:: WHAT TO DO ::
For each line below that contains the word "color", return that line.

:: DATA RECORDS ::
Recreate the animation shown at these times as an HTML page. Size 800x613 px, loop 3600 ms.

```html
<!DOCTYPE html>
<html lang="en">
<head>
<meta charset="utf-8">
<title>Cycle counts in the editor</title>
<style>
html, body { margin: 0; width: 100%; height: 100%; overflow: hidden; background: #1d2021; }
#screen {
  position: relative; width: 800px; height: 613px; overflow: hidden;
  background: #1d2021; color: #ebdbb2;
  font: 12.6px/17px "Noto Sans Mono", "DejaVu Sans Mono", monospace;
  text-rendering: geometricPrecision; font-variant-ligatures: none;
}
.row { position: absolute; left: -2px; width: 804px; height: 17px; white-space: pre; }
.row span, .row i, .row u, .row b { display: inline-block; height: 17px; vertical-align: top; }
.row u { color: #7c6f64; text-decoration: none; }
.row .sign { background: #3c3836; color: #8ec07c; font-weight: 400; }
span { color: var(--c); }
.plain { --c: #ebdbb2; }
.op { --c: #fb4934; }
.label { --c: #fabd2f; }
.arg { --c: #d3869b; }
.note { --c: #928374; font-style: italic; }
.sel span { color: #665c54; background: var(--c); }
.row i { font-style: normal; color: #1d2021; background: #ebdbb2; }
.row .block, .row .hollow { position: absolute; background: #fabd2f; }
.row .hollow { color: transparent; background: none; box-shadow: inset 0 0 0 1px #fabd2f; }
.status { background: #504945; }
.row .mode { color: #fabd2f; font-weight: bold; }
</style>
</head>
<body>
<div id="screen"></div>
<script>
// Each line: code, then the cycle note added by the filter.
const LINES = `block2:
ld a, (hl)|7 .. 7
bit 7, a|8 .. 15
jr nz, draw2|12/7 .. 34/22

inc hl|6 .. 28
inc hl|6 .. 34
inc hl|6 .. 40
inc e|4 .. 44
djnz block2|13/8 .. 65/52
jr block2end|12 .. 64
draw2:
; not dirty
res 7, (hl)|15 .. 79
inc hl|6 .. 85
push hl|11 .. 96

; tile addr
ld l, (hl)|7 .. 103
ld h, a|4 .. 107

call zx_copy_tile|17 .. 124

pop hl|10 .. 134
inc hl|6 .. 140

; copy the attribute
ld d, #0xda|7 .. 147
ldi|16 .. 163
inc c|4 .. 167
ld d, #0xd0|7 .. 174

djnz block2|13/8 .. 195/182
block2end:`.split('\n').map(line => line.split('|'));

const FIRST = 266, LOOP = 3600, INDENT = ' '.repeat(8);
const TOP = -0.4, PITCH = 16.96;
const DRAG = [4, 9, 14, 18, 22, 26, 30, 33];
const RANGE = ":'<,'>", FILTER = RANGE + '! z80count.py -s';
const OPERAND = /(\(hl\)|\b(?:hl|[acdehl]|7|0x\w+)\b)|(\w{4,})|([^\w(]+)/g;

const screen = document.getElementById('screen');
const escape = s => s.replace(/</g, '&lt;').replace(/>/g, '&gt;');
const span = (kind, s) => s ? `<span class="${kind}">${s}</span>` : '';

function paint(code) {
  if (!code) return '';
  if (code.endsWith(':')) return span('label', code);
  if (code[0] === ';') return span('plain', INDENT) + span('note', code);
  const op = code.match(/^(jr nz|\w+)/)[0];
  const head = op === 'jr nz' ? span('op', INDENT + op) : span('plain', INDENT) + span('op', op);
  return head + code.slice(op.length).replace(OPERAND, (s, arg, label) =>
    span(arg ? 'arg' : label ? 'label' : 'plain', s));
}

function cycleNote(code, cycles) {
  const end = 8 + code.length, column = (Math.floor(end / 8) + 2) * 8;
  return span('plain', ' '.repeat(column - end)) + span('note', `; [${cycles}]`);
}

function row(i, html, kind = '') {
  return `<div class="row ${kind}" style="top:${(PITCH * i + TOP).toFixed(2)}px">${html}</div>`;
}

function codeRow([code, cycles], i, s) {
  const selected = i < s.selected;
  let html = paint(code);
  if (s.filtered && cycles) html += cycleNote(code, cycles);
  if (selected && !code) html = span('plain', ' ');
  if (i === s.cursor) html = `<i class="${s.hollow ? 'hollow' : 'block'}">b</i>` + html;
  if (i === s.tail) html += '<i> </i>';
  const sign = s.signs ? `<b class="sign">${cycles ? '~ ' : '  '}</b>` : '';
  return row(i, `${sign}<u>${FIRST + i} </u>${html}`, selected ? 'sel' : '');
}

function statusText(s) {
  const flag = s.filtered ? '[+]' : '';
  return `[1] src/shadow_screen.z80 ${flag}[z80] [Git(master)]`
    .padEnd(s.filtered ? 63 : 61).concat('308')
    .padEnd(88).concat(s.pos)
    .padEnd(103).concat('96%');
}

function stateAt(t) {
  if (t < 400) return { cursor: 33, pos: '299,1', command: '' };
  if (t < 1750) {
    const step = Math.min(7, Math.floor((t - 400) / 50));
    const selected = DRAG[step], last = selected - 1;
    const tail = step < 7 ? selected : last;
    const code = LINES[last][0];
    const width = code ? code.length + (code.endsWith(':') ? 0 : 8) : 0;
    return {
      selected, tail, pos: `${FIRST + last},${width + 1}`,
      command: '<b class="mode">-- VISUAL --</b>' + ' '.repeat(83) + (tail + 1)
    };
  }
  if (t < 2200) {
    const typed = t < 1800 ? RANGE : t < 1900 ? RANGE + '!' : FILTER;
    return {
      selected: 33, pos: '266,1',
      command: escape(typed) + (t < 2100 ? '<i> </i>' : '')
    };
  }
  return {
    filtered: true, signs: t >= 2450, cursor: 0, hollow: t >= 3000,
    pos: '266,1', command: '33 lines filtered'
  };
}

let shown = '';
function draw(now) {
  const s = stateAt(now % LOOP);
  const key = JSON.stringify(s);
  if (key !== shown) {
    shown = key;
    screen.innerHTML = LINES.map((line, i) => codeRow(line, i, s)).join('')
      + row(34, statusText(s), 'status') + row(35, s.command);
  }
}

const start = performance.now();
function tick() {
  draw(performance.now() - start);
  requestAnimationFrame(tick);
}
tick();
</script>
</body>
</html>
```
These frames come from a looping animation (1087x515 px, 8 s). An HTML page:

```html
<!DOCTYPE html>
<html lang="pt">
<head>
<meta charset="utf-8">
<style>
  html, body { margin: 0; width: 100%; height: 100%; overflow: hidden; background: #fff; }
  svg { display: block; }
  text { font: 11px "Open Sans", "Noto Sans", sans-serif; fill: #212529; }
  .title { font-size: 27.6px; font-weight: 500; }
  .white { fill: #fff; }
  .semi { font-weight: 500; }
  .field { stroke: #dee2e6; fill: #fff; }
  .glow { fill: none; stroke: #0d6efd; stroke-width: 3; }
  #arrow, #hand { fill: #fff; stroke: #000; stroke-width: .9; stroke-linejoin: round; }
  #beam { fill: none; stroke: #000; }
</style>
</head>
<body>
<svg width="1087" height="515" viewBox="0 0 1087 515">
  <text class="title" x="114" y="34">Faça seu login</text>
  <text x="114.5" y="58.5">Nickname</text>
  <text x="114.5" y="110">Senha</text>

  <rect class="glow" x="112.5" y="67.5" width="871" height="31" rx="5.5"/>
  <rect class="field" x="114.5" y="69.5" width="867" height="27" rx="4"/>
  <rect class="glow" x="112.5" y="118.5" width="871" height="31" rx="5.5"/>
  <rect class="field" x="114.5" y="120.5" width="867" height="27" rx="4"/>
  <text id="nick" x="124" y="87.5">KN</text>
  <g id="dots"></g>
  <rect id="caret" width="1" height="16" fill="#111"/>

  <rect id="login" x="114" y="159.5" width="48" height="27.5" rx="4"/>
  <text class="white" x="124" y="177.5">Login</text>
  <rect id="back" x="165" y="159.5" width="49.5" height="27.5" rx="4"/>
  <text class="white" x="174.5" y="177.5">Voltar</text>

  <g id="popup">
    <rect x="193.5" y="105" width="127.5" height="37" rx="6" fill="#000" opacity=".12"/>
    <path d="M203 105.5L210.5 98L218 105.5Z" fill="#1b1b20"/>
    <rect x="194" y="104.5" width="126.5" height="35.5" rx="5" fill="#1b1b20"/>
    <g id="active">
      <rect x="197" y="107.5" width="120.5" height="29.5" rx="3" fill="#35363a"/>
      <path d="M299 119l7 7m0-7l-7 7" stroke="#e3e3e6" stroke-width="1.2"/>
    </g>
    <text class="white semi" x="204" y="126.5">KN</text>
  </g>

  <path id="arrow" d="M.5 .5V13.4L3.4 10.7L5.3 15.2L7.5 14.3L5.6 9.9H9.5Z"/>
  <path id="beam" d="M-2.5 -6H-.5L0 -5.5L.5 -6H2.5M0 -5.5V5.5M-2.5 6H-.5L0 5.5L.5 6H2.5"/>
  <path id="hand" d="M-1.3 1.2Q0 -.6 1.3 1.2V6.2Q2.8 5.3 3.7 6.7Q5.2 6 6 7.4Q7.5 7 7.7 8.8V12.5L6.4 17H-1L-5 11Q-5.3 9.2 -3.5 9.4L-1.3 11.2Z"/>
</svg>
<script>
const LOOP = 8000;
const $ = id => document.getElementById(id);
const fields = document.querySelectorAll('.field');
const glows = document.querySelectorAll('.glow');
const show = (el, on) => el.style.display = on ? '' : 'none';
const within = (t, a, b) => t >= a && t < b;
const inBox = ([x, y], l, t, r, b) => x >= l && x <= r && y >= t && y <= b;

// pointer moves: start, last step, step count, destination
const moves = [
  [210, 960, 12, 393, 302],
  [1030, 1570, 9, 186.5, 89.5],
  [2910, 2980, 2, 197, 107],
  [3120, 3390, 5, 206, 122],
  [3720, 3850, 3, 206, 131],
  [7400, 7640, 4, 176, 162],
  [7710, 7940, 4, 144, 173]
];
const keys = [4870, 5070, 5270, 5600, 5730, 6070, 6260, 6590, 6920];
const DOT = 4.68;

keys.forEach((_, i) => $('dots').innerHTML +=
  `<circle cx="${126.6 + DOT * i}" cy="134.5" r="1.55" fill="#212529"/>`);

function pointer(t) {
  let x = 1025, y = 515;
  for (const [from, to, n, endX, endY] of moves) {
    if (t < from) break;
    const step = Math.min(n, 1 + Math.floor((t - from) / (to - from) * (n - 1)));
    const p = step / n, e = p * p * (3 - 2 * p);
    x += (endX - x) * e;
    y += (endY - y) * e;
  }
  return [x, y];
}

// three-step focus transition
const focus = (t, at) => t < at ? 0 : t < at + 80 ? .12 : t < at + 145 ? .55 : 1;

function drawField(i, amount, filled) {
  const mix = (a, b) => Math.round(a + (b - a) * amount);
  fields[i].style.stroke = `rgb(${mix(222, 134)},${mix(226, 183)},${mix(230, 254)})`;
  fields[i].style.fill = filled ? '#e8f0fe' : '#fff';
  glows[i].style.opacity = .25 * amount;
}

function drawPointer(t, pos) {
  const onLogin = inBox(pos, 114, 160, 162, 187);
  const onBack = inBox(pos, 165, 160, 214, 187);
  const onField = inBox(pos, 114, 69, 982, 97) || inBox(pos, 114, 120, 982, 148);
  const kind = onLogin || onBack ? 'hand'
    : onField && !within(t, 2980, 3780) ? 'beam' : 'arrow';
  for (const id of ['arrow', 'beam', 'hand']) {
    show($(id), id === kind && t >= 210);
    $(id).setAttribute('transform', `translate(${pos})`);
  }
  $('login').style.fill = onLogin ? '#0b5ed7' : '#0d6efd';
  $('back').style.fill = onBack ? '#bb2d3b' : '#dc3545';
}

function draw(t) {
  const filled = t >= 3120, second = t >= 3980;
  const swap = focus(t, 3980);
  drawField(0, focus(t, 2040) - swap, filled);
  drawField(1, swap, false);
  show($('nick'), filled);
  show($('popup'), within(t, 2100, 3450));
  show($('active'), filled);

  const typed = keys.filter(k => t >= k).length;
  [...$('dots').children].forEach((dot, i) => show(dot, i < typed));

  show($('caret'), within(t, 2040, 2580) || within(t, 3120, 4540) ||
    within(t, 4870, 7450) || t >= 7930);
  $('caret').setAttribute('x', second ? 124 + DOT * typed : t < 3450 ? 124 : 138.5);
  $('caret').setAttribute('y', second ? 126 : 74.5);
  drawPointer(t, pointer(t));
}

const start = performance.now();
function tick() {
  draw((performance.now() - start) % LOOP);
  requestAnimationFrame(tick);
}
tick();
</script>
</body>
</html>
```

:: ANSWER BOX ::
  background: #1d2021; color: #ebdbb2;
.row u { color: #7c6f64; text-decoration: none; }
.row .sign { background: #3c3836; color: #8ec07c; font-weight: 400; }
span { color: var(--c); }
.sel span { color: #665c54; background: var(--c); }
.row i { font-style: normal; color: #1d2021; background: #ebdbb2; }
.row .hollow { color: transparent; background: none; box-shadow: inset 0 0 0 1px #fabd2f; }
.row .mode { color: #fabd2f; font-weight: bold; }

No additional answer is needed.